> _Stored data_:
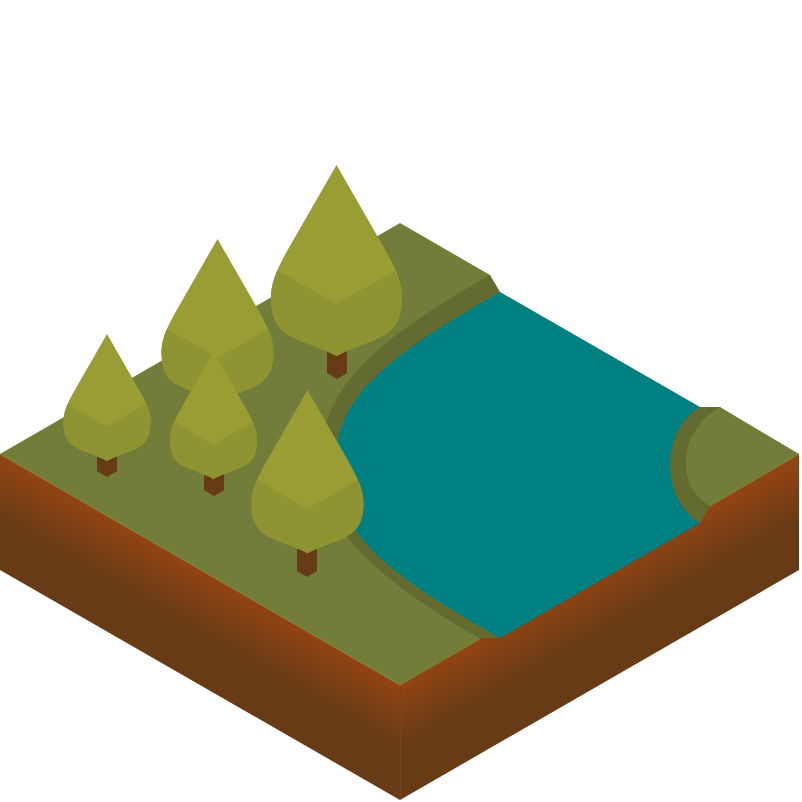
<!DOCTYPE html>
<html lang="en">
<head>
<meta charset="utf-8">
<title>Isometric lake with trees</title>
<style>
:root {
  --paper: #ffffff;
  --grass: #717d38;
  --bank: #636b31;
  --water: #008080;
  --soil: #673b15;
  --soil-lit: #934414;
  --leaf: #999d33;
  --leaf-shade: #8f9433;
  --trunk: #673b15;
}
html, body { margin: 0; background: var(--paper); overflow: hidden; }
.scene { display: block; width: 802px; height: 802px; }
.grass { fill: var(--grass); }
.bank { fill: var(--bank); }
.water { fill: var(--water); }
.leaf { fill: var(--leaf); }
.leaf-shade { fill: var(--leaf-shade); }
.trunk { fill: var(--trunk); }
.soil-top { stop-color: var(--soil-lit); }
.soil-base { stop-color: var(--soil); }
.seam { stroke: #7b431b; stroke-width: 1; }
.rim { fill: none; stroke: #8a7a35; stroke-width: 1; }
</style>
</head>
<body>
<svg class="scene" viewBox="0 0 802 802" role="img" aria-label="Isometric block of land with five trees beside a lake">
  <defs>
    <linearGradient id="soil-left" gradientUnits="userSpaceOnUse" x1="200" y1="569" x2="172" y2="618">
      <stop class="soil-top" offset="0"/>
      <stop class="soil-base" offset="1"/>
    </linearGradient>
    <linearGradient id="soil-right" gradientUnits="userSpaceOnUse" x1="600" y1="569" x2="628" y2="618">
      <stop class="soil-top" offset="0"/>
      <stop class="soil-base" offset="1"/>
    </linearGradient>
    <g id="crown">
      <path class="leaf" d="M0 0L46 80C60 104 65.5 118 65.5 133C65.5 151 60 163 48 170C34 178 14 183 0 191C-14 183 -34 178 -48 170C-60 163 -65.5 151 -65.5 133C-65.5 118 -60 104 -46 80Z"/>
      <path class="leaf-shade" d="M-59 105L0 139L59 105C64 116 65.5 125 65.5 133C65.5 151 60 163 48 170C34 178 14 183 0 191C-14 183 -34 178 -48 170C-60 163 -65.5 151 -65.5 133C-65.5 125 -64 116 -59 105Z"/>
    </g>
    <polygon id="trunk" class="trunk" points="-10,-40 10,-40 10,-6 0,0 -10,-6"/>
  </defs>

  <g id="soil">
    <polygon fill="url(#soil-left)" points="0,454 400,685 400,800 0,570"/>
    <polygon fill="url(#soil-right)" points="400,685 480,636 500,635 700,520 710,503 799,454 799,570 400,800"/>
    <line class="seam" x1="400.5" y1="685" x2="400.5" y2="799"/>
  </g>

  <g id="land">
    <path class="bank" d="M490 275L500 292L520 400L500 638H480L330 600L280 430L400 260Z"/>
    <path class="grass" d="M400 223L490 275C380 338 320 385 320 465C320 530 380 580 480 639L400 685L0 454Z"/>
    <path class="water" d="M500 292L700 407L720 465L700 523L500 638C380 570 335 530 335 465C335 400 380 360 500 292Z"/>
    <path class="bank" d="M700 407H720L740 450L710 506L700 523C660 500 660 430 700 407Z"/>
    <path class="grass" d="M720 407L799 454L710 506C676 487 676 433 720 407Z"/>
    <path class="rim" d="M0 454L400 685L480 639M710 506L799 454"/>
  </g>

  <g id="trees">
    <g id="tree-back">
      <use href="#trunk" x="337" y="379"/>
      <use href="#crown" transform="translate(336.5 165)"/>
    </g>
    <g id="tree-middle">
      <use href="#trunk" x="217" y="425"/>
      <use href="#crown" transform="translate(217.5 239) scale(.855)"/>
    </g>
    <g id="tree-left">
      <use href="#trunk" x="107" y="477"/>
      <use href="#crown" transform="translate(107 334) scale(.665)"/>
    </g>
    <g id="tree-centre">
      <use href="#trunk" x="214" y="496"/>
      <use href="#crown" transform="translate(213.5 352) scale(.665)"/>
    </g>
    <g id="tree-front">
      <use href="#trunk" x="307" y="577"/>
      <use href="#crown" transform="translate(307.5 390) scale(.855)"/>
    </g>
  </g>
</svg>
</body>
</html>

> _Exercise objective_: Give the entries back verbatim and omit the images.

> _Written response_:
<!DOCTYPE html>
<html lang="en">
<head>
<meta charset="utf-8">
<title>Isometric lake with trees</title>
<style>
:root {
  --paper: #ffffff;
  --grass: #717d38;
  --bank: #636b31;
  --water: #008080;
  --soil: #673b15;
  --soil-lit: #934414;
  --leaf: #999d33;
  --leaf-shade: #8f9433;
  --trunk: #673b15;
}
html, body { margin: 0; background: var(--paper); overflow: hidden; }
.scene { display: block; width: 802px; height: 802px; }
.grass { fill: var(--grass); }
.bank { fill: var(--bank); }
.water { fill: var(--water); }
.leaf { fill: var(--leaf); }
.leaf-shade { fill: var(--leaf-shade); }
.trunk { fill: var(--trunk); }
.soil-top { stop-color: var(--soil-lit); }
.soil-base { stop-color: var(--soil); }
.seam { stroke: #7b431b; stroke-width: 1; }
.rim { fill: none; stroke: #8a7a35; stroke-width: 1; }
</style>
</head>
<body>
<svg class="scene" viewBox="0 0 802 802" role="img" aria-label="Isometric block of land with five trees beside a lake">
  <defs>
    <linearGradient id="soil-left" gradientUnits="userSpaceOnUse" x1="200" y1="569" x2="172" y2="618">
      <stop class="soil-top" offset="0"/>
      <stop class="soil-base" offset="1"/>
    </linearGradient>
    <linearGradient id="soil-right" gradientUnits="userSpaceOnUse" x1="600" y1="569" x2="628" y2="618">
      <stop class="soil-top" offset="0"/>
      <stop class="soil-base" offset="1"/>
    </linearGradient>
    <g id="crown">
      <path class="leaf" d="M0 0L46 80C60 104 65.5 118 65.5 133C65.5 151 60 163 48 170C34 178 14 183 0 191C-14 183 -34 178 -48 170C-60 163 -65.5 151 -65.5 133C-65.5 118 -60 104 -46 80Z"/>
      <path class="leaf-shade" d="M-59 105L0 139L59 105C64 116 65.5 125 65.5 133C65.5 151 60 163 48 170C34 178 14 183 0 191C-14 183 -34 178 -48 170C-60 163 -65.5 151 -65.5 133C-65.5 125 -64 116 -59 105Z"/>
    </g>
    <polygon id="trunk" class="trunk" points="-10,-40 10,-40 10,-6 0,0 -10,-6"/>
  </defs>

  <g id="soil">
    <polygon fill="url(#soil-left)" points="0,454 400,685 400,800 0,570"/>
    <polygon fill="url(#soil-right)" points="400,685 480,636 500,635 700,520 710,503 799,454 799,570 400,800"/>
    <line class="seam" x1="400.5" y1="685" x2="400.5" y2="799"/>
  </g>

  <g id="land">
    <path class="bank" d="M490 275L500 292L520 400L500 638H480L330 600L280 430L400 260Z"/>
    <path class="grass" d="M400 223L490 275C380 338 320 385 320 465C320 530 380 580 480 639L400 685L0 454Z"/>
    <path class="water" d="M500 292L700 407L720 465L700 523L500 638C380 570 335 530 335 465C335 400 380 360 500 292Z"/>
    <path class="bank" d="M700 407H720L740 450L710 506L700 523C660 500 660 430 700 407Z"/>
    <path class="grass" d="M720 407L799 454L710 506C676 487 676 433 720 407Z"/>
    <path class="rim" d="M0 454L400 685L480 639M710 506L799 454"/>
  </g>

  <g id="trees">
    <g id="tree-back">
      <use href="#trunk" x="337" y="379"/>
      <use href="#crown" transform="translate(336.5 165)"/>
    </g>
    <g id="tree-middle">
      <use href="#trunk" x="217" y="425"/>
      <use href="#crown" transform="translate(217.5 239) scale(.855)"/>
    </g>
    <g id="tree-left">
      <use href="#trunk" x="107" y="477"/>
      <use href="#crown" transform="translate(107 334) scale(.665)"/>
    </g>
    <g id="tree-centre">
      <use href="#trunk" x="214" y="496"/>
      <use href="#crown" transform="translate(213.5 352) scale(.665)"/>
    </g>
    <g id="tree-front">
      <use href="#trunk" x="307" y="577"/>
      <use href="#crown" transform="translate(307.5 390) scale(.855)"/>
    </g>
  </g>
</svg>
</body>
</html>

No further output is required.